The hard-hit Square Mile will suffer because of Michael Gove’s decision to reject developer’s appeal, says NLA founder Peter Murray
The idea of the Tulip was planted long before covid-19 came along – but the government’s decision to reject the proposal is a kick in the teeth for the Corporation of London’s post-pandemic recovery plans for the hard-hit Square Mile.
>> Also read: Tulip team mulling rethink in bid to save £500m project
Those that have come back to work in the City are doing a three-day week – Thursday, Wednesday and Thursday – and accordingly known as TWaTs. At weekends the area is dead.
The Tulip could have helped to change that, encouraging people to explore the ancient streets of Roman Londinium as well as the contemporary cultural mile. It would have given new hope to SMEs, retailers and hospitality outlets who have suffered horrendously during the pandemic.
The Tulip responded to the Corporation of London’s strategy to bring visitors into the heart of the City to create a seven-days-a-week “retail, leisure and cultural destination”. The draft city plan says “complementary land uses will be encouraged to enhance vibrancy and viability, extending to weekends to diversify the City, its economy and community”.
Bars, restaurants and shops need at least five and preferably seven days’ trading to survive. If the amenities of the Square Mile wither away, so will the occupiers.
With workers spending less time in the City, it needs more visitors, more attractions and a greater range of amenities
Brexit and the government’s soporific support of the financial sector has done great damage to London’s economy. While there may be little sympathy for the banking community, there should be concerns for the levelling up agenda as the substantial contributions to UK plc delivered by the City start to diminish.
The future of the area will inevitably be a greater mix of uses than in the past.

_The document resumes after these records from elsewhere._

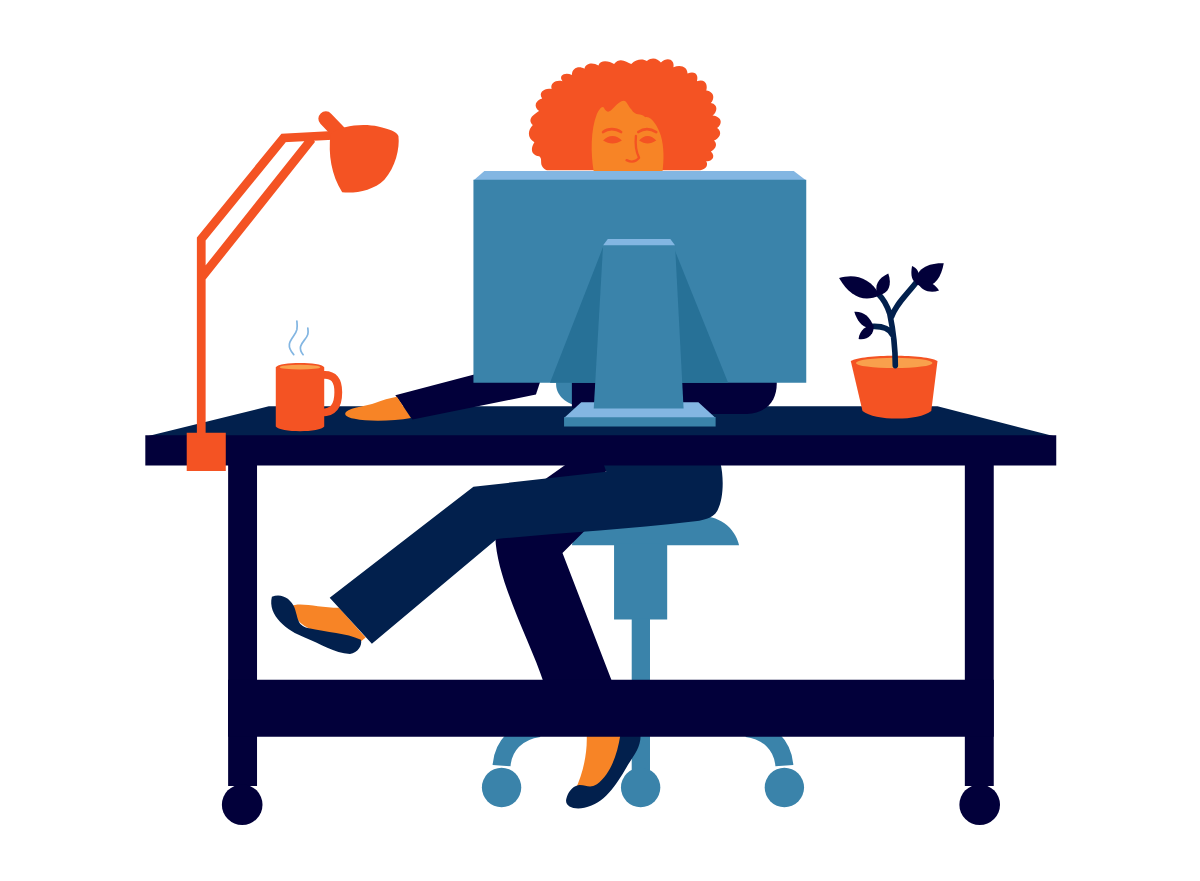
<!DOCTYPE html>
<html lang="en">
<head>
<meta charset="utf-8">
<title>Woman working at a desk</title>
<style>
:root{
  --paper:#ffffff;
  --red:#f45323;
  --orange:#f78426;
  --soil:#f9a04c;
  --navy:#02204d;
  --ink:#02003a;
  --teal:#3a83aa;
  --teal-deep:#277197;
  --sky:#83b6e2;
}
html,body{margin:0;padding:0;background:var(--paper);overflow:hidden}
.artboard{display:block;width:1200px;height:881px;background:var(--paper)}
.red{fill:var(--red)}
.orange{fill:var(--orange)}
.soil{fill:var(--soil)}
.navy{fill:var(--navy)}
.ink{fill:var(--ink)}
.teal{fill:var(--teal)}
.teal-deep{fill:var(--teal-deep)}
.sky{fill:var(--sky)}
.line{fill:none;stroke-linecap:round;stroke-linejoin:round}
.line-red{stroke:var(--red)}
.line-navy{stroke:var(--navy)}
.line-sky{stroke:var(--sky)}
.line-teal{stroke:var(--teal)}
</style>
</head>
<body>
<svg class="artboard" viewBox="0 0 768 563.84" role="img" aria-label="A red-haired woman sits with crossed legs behind a desk with a computer, lamp, mug and plant">
  <defs>
    <circle id="desk-caster" r="13"/>
    <circle id="chair-caster" r="12.6"/>
    <path id="leaf" d="M0 0C-3 -7 -10 -10.500 -18 -10C-15 -3 -9 2.500 0 0Z"/>
  </defs>

  <g id="chair">
    <path class="teal" d="M366 349C368 340 376 330 392 330H446C460 330 470 337 473 349Z"/>
    <path class="teal" d="M393 348H427V396.500H393Z"/>
    <path class="teal" d="M404.300 396H416V494H404.300Z"/>
    <path class="line line-teal" style="stroke-linecap:butt" stroke-width="11.500" d="M321 490C322 477 331 468 345 466M502 490C501 477 492 468 478 466"/>
    <use href="#chair-caster" class="teal" x="321" y="504"/>
    <use href="#chair-caster" class="teal" x="410" y="504"/>
    <use href="#chair-caster" class="teal" x="502" y="504"/>
    <path class="teal" d="M356 244H370V260C361 258 355 252 356 244Z"/>
  </g>

  <g id="standing-leg">
    <path class="ink" d="M364 296H390L386 306L347 308Z"/>
    <path class="ink" d="M317 344L376 338L360 354L392 437H348C340 412 318 372 317 344Z"/>
    <path class="orange" d="M375.500 470H398C396 482 391 497 380 508L368 506C373 495 376 483 375.500 470Z"/>
    <path class="navy" d="M397 470.500H410C410 479 405 484 401 491C394 503 387 514 374 517C367 518.500 361 516 362.500 511C363.500 507 366 503.500 370 502.500C375 502 377 505 382 502C391 495 395 483 397 470.500Z"/>
  </g>

  <g id="crossed-leg">
    <path class="orange" d="M186 388C192 385 204 389 217 389L234 408L228 413C212 404 191 407 186 388Z"/>
    <path class="navy" d="M174 382C180 379.500 186 383 188.500 389C191 396 190 400 197 402C210 405 221 405 231 409.500C232 413 229 418 224 418.500C214 418 205 412 195 408C184 404 171 394 174 382Z"/>
    <path class="navy" d="M211 382.500L303 311.500L388 302L386 296H461C463.500 306 463 320 459 327C456 332 450 333 442 334C402 339 358 341 318 345L238 412Z"/>
  </g>

  <g id="desk">
    <path class="navy" d="M93 279.500L172 260H600L676 279.500Z"/>
    <path class="ink" d="M93 278.500H676V298H93Z"/>
    <path class="ink" d="M146 297H164.500V503H146ZM617.500 297H636V503H617.500Z"/>
    <path class="ink" d="M146 435H636V471.500H146Z"/>
    <use href="#desk-caster" class="ink" x="155" y="515"/>
    <use href="#desk-caster" class="ink" x="627" y="515"/>
  </g>

  <g id="upper-body">
    <path class="ink" d="M366 243H384V261H366Z"/>
    <path class="ink" d="M253 253L312 237.500H348L343 252.500L264 268.500Z"/>
    <path class="orange" d="M254 254L263 267.500C252 269.500 236 270 227 268C221 267 219 264.500 223 262.500C229 260 235 260 240 258C245 256 249 255 254 254Z"/>
    <path class="ink" d="M434 243H497C498 254 493 264 478 265H434Z"/>
  </g>

  <g id="head">
    <path class="red" d="M350 109C344 106 348 102 345 100C339 99 340 94 342 91C337 88 338 83 341 80C337 76 342 73 345 71C341 68 343 64 347 63C344 59 349 56 353 57C352 53 356 51 360 52C357 48 362 46 366 48C366 43 371 42 374 44C375 40 380 40 383 42C384 38 390 39 393 41C397 36 401 40 404 41C408 37 412 38 414 39C418 36 421 38 423 40C427 36 432 38 431 43C436 41 440 43 440 47C446 45 447 49 446 52C452 50 453 55 452 58C458 59 457 64 455 66C460 67 459 72 456 74C463 75 462 80 459 82C463 85 460 89 457 90C460 93 457 96 455 97C459 101 454 104 452 103C454 107 450 109 447 109Z"/>
    <path class="orange" d="M380 110C378 98 378 83 382 73C384 69 386 67 387 70C390 74 392 69 396 66C401 62 401 67 404 70C407 75 410 72 413 75C417 74 421 81 423 87C425 94 425 102 424 110Z"/>
    <g id="facial-features">
      <path class="line line-red" stroke-width="1.700" d="M386 84.500C389 82 394 82 397.500 84.500M408.500 84.500C412 82 416 82 420 84.500"/>
      <path class="red" d="M386 90C389 86 395 86 398 90C394 92.500 390 92.500 386 90ZM409 90C412 86 417 86 420 90C416 92.500 413 92.500 409 90Z"/>
      <path class="line line-red" stroke-width="1.500" d="M407 87C406.500 92 407 97 409 101C407 103.500 404 104 401 102.500"/>
    </g>
  </g>

  <g id="monitor">
    <path class="sky" d="M310 109.500H508L516 115.500H303Z"/>
    <path class="teal" d="M303 115H516V245H303Z"/>
    <path class="teal-deep" d="M386 158L352 245H382L387 165ZM431 158L466 245H436Z"/>
    <path class="sky" d="M372 257.500H447L458 267.500H361Z"/>
    <path class="teal" d="M361 267H458V273H361Z"/>
    <path class="teal" d="M386 156.500H432L437.500 261.500H380Z"/>
    <path class="sky" d="M389 153H429L432 157H386Z"/>
  </g>

  <g id="lamp">
    <path class="red" d="M119.500 277H144.500V301.500H119.500Z"/>
    <path class="line line-red" style="stroke-linecap:butt;stroke-linejoin:miter" stroke-width="5.600" d="M128.800 280V153L181.500 88.300L216 86.500M129.500 177L199.500 89"/>
    <path class="line line-red" stroke-width="9.500" d="M208.500 76L219 87"/>
    <path class="red" d="M211.500 86C218 80 233 79 242 81C249 82.500 254 84.500 255 87C256 95 253 107 246 115C239 122 227 124 219 123C212 112 210 99 211.500 86Z"/>
  </g>

  <g id="mug">
    <path class="line line-sky" stroke-width="1.100" d="M188 227C181 219 189 216 190 211C190.500 208 190 206.500 190 205.500M194 227C189 221 196 218 197 214C197.500 212 197 211 197 210"/>
    <path class="line line-red" stroke-width="5" d="M206 240C214 239 216.500 244 216.500 251C216.500 260 213 264 206 264"/>
    <path class="red" d="M176.500 235C179 231.500 205 231.500 207.500 235V273C205 277 179 277 176.500 273Z"/>
    <ellipse class="soil" cx="192" cy="235" rx="13" ry="1.500"/>
  </g>

  <g id="plant">
    <path class="red" d="M544.500 231C552 226.500 593 226.500 600 231L596 263C588 269.500 560 269.500 552 263Z"/>
    <ellipse class="soil" cx="572.300" cy="232.300" rx="24.500" ry="3.300"/>
    <path class="line line-navy" stroke-width="3.600" d="M573 234C573 222 572 213 569.500 201C568 196 566 192 562 188M570.500 203C573 195 580 189 587 180M571 214C569 210 564 208.500 557 209"/>
    <g id="leaves" class="ink">
      <path d="M537 178C546 175 557 177 563 189C553 194 544 190 537 178Z"/>
      <path d="M562 189C559 183 562 178 568.500 175C571 182 569 188 562 189Z"/>
      <path d="M586 182C585 174 592 168 604 168.500C602 180 596 186 586 182Z"/>
      <use href="#leaf" transform="translate(588 181) rotate(25) scale(.47 .8)"/>
      <path d="M587 181C592 179 598 181 601 186C595 188 590 186 587 181Z"/>
      <use href="#leaf" transform="translate(559 209) scale(.68 .95)"/>
      <path d="M559 208C555 208 550 211 549.500 217C555 218 560 214 559 208Z"/>
    </g>
  </g>
</svg>
</body>
</html>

With workers spending less time in the City, it needs more visitors, more attractions and a greater range of amenities.
The decision to kill off the Tulip is a missed opportunity to deliver positive change in the post-pandemic city.
Peter Murray is curator-in-chief of New London Architecture (NLA)